Next time you visit our butterfly exhibit, see if you can observe a brushfoot butterfly using its front legs. Is it tasting something?
Suministros Entimológicos Costarricenses, SA
CRES Costa Rica
12 – Archeoprepona demophon (One-spotted Prepona)
8 – Caligo eurilochus (Forest Giant Owl
20 – Caligo memnon (Owl Butterfly)
37 – Catonephele numilia (Halloween Butterfly)
37 – Dryadula phaetusa (Banded Orange Heliconian)
29 – Greta oto (Glasswing)
11 – Heliconius cydno (Cydno Longwing)
39 – Heliconius doris (Doris Longwing)
12 – Heliconius erato (Small Postman)
34 – Heliconius hecale (Tiger Longwing)
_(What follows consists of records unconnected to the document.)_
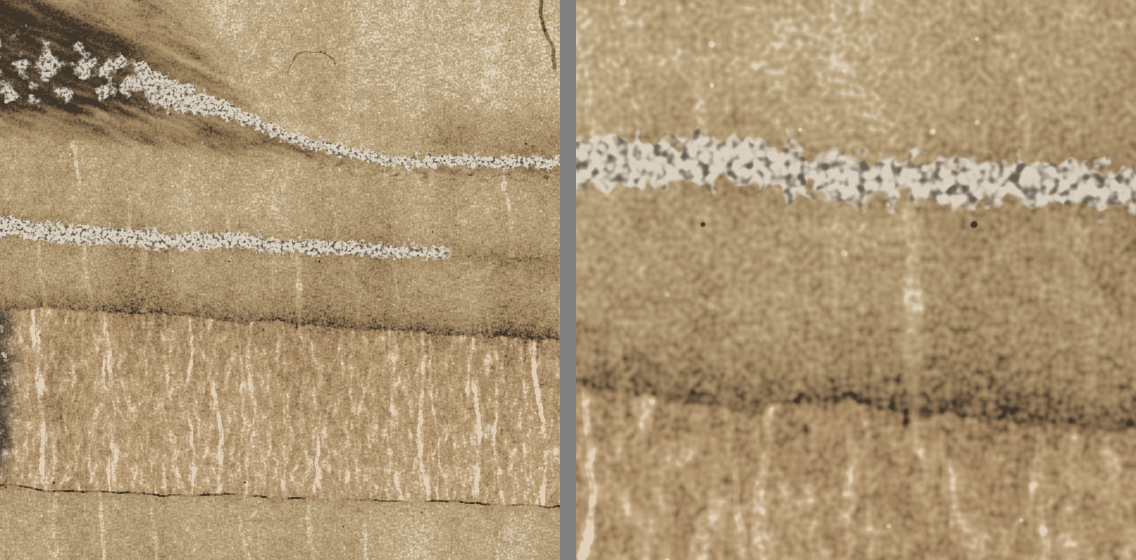
Left, the full canvas; right, a detail of the centre.
A Shadertoy shader for this texture:

```glsl
#define BASE_TONE 3.2
#define MOTTLE 1.7
#define GRAIN 2.5
#define FIBRE 2.8
#define CRACK_WIDTH 0.003
#define SEAM_ROUGHNESS 0.016
#define EDGE_WOBBLE 0.008

vec2 hash2(vec2 c) {
    c = vec2(dot(c, vec2(127.1, 311.7)), dot(c, vec2(269.5, 183.3)));
    return fract(sin(c) * 43758.5);
}

float gradNoise(vec2 p) {
    vec2 i = floor(p), f = p - i, u = f * f * f * (f * (f * 6.0 - 15.0) + 10.0);
    vec2 e = vec2(0, 1);
    float a = dot(hash2(i) * 2.0 - 1.0, f);
    float b = dot(hash2(i + e.yx) * 2.0 - 1.0, f - e.yx);
    float c = dot(hash2(i + e.xy) * 2.0 - 1.0, f - e.xy);
    float d = dot(hash2(i + 1.0) * 2.0 - 1.0, f - 1.0);
    return mix(mix(a, b, u.x), mix(c, d, u.x), u.y);
}

float fbm(vec2 p) {
    float sum = 0.0, amp = 0.6;
    for (int i = 0; i < 4; i++) {
        sum += amp * gradNoise(p);
        p = p * 2.03 + 17.3;
        amp *= 0.5;
    }
    return sum;
}

float sat(float x) { return clamp(x, 0.0, 1.0); }
float past(float d) { return smoothstep(-0.003, 0.003, d); }
float stroke(float d, float w) { return 1.0 - smoothstep(0.5 * w, 1.5 * w, abs(d)); }

// Tone 0 to 5 runs from shadow to chalk
vec3 toneRamp(float t) {
    vec3 c = mix(vec3(0.25, 0.21, 0.16), vec3(0.49, 0.40, 0.29), sat(t));
    c = mix(c, vec3(0.62, 0.52, 0.38), sat(t - 1.0));
    c = mix(c, vec3(0.69, 0.60, 0.45), sat(t - 2.0));
    c = mix(c, vec3(0.76, 0.68, 0.54), sat(t - 3.0));
    return mix(c, vec3(0.87, 0.82, 0.73), sat(t - 4.0));
}

// Wavering, broken upright cracks, one per column
float cracks(vec2 p, float count, float seed) {
    p.x += 0.02 * gradNoise(vec2(p.x * 5.0 + seed, p.y * 7.0)) - 0.05 * p.y;
    p.x += 0.006 * gradNoise(p * 45.0 + seed);
    float column = floor(p.x * count);
    vec2 h = hash2(vec2(column, seed));
    float d = (fract(p.x * count) - mix(0.25, 0.75, h.x)) / count;
    float broken = smoothstep(-0.3, 0.15, gradNoise(vec2(column * 3.7, p.y * 13.0 + seed)));
    return stroke(d, CRACK_WIDTH * (0.5 + h.y)) * broken * (0.3 + 0.7 * h.y);
}

float chalkSeam(vec2 p, float d, float halfWidth) {
    float rough = SEAM_ROUGHNESS * (gradNoise(p * 75.0) + 0.6 * gradNoise(p * 160.0));
    return smoothstep(-0.003, 0.004, halfWidth - abs(d) + rough);
}

void mainImage(out vec4 fragColor, in vec2 fragCoord) {
    vec2 p = fragCoord / iResolution.xy;
    p.y = 1.0 - p.y;
    float x = p.x, y = p.y;

    // Signed depth below each boundary between the strata
    float wobble = EDGE_WOBBLE * (gradNoise(vec2(x * 9.0, 1.5)) + 0.5 * gradNoise(vec2(x * 42.0, 7.5)));
    float upper = y - 0.29 + 0.165 * (1.0 - smoothstep(0.1, 0.75, x)) - wobble;
    float shelf = y - 0.24 - 0.1 * x + 0.02 * x * x + wobble;
    float lower = y - 0.408 - 0.058 * x - wobble;
    float ledge = y - 0.548 - 0.06 * x + wobble + 0.006 * gradNoise(p * 60.0);
    float base = y - 0.87 - 0.035 * x - wobble;
    float top = 1.0 - past(upper);
    float fibreBed = past(ledge) * (1.0 - past(base));

    // Mottled, grainy body with faint upright bands
    float fine = gradNoise(p * 235.0) + 0.6 * gradNoise(p * 120.0 + 5.0);
    float tone = BASE_TONE + MOTTLE * fbm(p * vec2(6.0, 4.0)) + GRAIN * fine * 0.8;
    tone += 1.0 * gradNoise(vec2(x * 11.0, y * 2.5 + 4.0)) + 1.1 * gradNoise(p * 50.0 + 2.0);
    tone += 0.65 * top + 0.25 * fibreBed;

    // Brown shading along the boundaries
    tone -= 1.7 * top * (1.0 - smoothstep(0.02, 0.15, -upper)) * smoothstep(0.5, 0.95, x);
    tone -= 1.5 * exp(-abs(lower) * 42.0);
    tone -= 2.3 * exp(-abs(ledge) * 34.0) * (1.0 - past(ledge));
    tone -= 0.8 * exp(-abs(ledge) * 40.0) * past(ledge);
    tone -= 0.7 * exp(-abs(base) * 60.0);
    float gaps = smoothstep(-0.2, 0.15, gradNoise(vec2(x * 22.0, 3.3)));
    tone -= 2.4 * stroke(base, 0.002) * gaps;
    float litter = smoothstep(0.0, 0.3, gradNoise(p * vec2(60.0, 110.0)));
    tone -= 2.2 * litter * exp(-abs(upper - 0.025) * 90.0) * smoothstep(0.45, 0.65, x);

    // Folded flap, shelf and dark pocket in the upper left
    vec2 slope = vec2(x + 0.45 * y, y - 0.45 * x);
    slope.y += 0.02 * fbm(p * 15.0);
    float streak = gradNoise(slope * vec2(9.0, 85.0)) + 1.1 * fbm(slope * vec2(20.0, 40.0));
    float flap = top * (1.0 - smoothstep(-0.06, 0.05, x - 0.33 - 0.6 * y + 0.08 * fbm(p * 14.0)));
    tone = mix(tone, 2.0 + 2.4 * streak + 1.3 * fine, flap * 0.9);
    float underSeam = past(upper) * (1.0 - smoothstep(-0.025, 0.015, shelf + 0.015 * streak));
    tone = mix(tone, 1.5 + 1.7 * streak + 1.1 * fine, underSeam * 0.9);
    float pocket = smoothstep(-0.01, 0.015, y - 0.45 * (x - 0.08) + 0.02 * streak);
    pocket *= (1.0 - smoothstep(0.18, 0.225, y + 0.02 * streak)) * (1.0 - smoothstep(0.2, 0.36, x));
    tone = mix(tone, 0.2 + 1.0 * streak + 0.8 * fine, pocket);

    // Upright fibres and pale cracks
    float bend = 0.012 * gradNoise(p * 14.0) + 0.005 * gradNoise(p * 50.0);
    float fibre = gradNoise(vec2((x + bend) * 90.0, y * 24.0)) + 0.7 * gradNoise(vec2((x + bend) * 150.0, y * 65.0));
    tone += FIBRE * fibreBed * (max(fibre, -0.15) - 0.08);
    tone += 2.8 * fibreBed * max(cracks(p, 9.0, 2.0), 0.6 * cracks(p, 16.0, 8.0));
    float plainBed = past(shelf) * (1.0 - past(ledge)) + past(base);
    tone += 1.2 * plainBed * cracks(p, 11.0, 5.0 + 3.0 * step(0.0, lower));

    // Scattered specks, dark splits and a loose hair
    vec2 cell = floor(p * 38.0), h = hash2(cell + 0.5);
    float speckSize = 0.0018 + 0.0015 * fract(h.x * 71.0);
    float speck = 1.0 - smoothstep(0.3, 1.0, length(p - (cell + 0.25 + 0.5 * h) / 38.0) / speckSize);
    tone += speck * (1.8 * step(0.94, h.x) - 2.8 * step(0.985, h.y));
    float split = x - 0.965 - 0.03 * smoothstep(0.02, 0.13, y) - 0.008 * gradNoise(vec2(4.5, y * 45.0));
    tone -= 3.2 * stroke(split, 0.0035) * (1.0 - smoothstep(0.115, 0.135, y));
    float hair = length(p - vec2(0.56, 0.133)) - 0.042 - 0.016 * gradNoise(p * 35.0);
    tone -= 1.8 * stroke(hair, 0.0017) * (1.0 - smoothstep(0.125, 0.14, y + 0.5 * max(x - 0.57, 0.0)));
    vec3 color = toneRamp(tone) * mix(vec3(1), vec3(1.015, 0.99, 0.985), fibreBed);

    // Worn grey margin on the left
    float margin = 1.0 - smoothstep(0.0, 0.04, x + 0.06 * fbm(p * 24.0));
    margin *= smoothstep(0.54, 0.57, y) * (1.0 - smoothstep(0.8, 0.87, y));
    float flakes = smoothstep(0.1, 0.3, fbm(p * 50.0));
    color = mix(color, mix(vec3(0.3, 0.26, 0.21), vec3(0.75, 0.71, 0.64), flakes) + 0.2 * fine, margin * 0.9);

    // Crumbly chalk in both seams
    float upperChalk = chalkSeam(p, upper, mix(0.06, 0.0105, smoothstep(0.05, 0.5, x)));
    upperChalk *= smoothstep(-0.03, 0.16, fbm(p * 30.0) + mix(0.0, 0.5, smoothstep(0.16, 0.42, x)));
    float lowerChalk = chalkSeam(p, lower, mix(0.018, 0.009, x)) * (1.0 - smoothstep(0.79, 0.815, x));
    float crumbs = gradNoise(p * 140.0 + 9.0) + 0.7 * gradNoise(p * 240.0);
    vec3 chalk = mix(vec3(0.87, 0.84, 0.78), vec3(0.40, 0.36, 0.31), smoothstep(-0.15, 0.55, crumbs));
    color = mix(color, chalk, max(upperChalk, lowerChalk) * 0.92);
    fragColor = vec4(color, 1.0);
}
```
8 – Heliconius hewitsoni (Hewitson’s Longwing)
38 – Heliconius ismenius (Ismenius Longwing)
22 – Heliconius melpomene (Postman)
23 – Heraclides anchisiades (Ruby-spotted Swallowtail)
38 – Morpho peleides (Blue Morpho)
24 – Myscelia cyaniris (Blue Wave Butterfly)
9 – Nessaea aglaura (Aglaura Olivewing)
8 – Opsiphanes quiteria (Scalloped Owl)
12 – Papilio thoas (Thoas Swallowtail)
28 – Parides arcas (Arcas Cattleheart)
7 – Parides iphidamas (Transandean Cattleheart)
46 – Siproeta stelenes (Malachite)
Total = 502
“Fresh Sheet” is our weekly shipment report of pupae on display in the emerging window. Visit Pacific Science Center’s Tropical Butterfly House and meet our newest residents.
These butterflies typically arrive as pupae on the Thursday or Friday before the Fresh Sheet is published. Some of these butterflies will start emerging the day they arrive or the next day, but other species may take a full week before they reach adulthood. After emerging, they may live for a week or even a few months! While we love sharing a variety of species with our guests, we cannot guarantee that any specific species will be flying on the day that you visit Pacific Science Center.
If you are interested in photographing a specific butterfly and would like to be updated about when it is flying in the Tropical Butterfly House, please email Butterflies@pacsci.org with details and your contact information.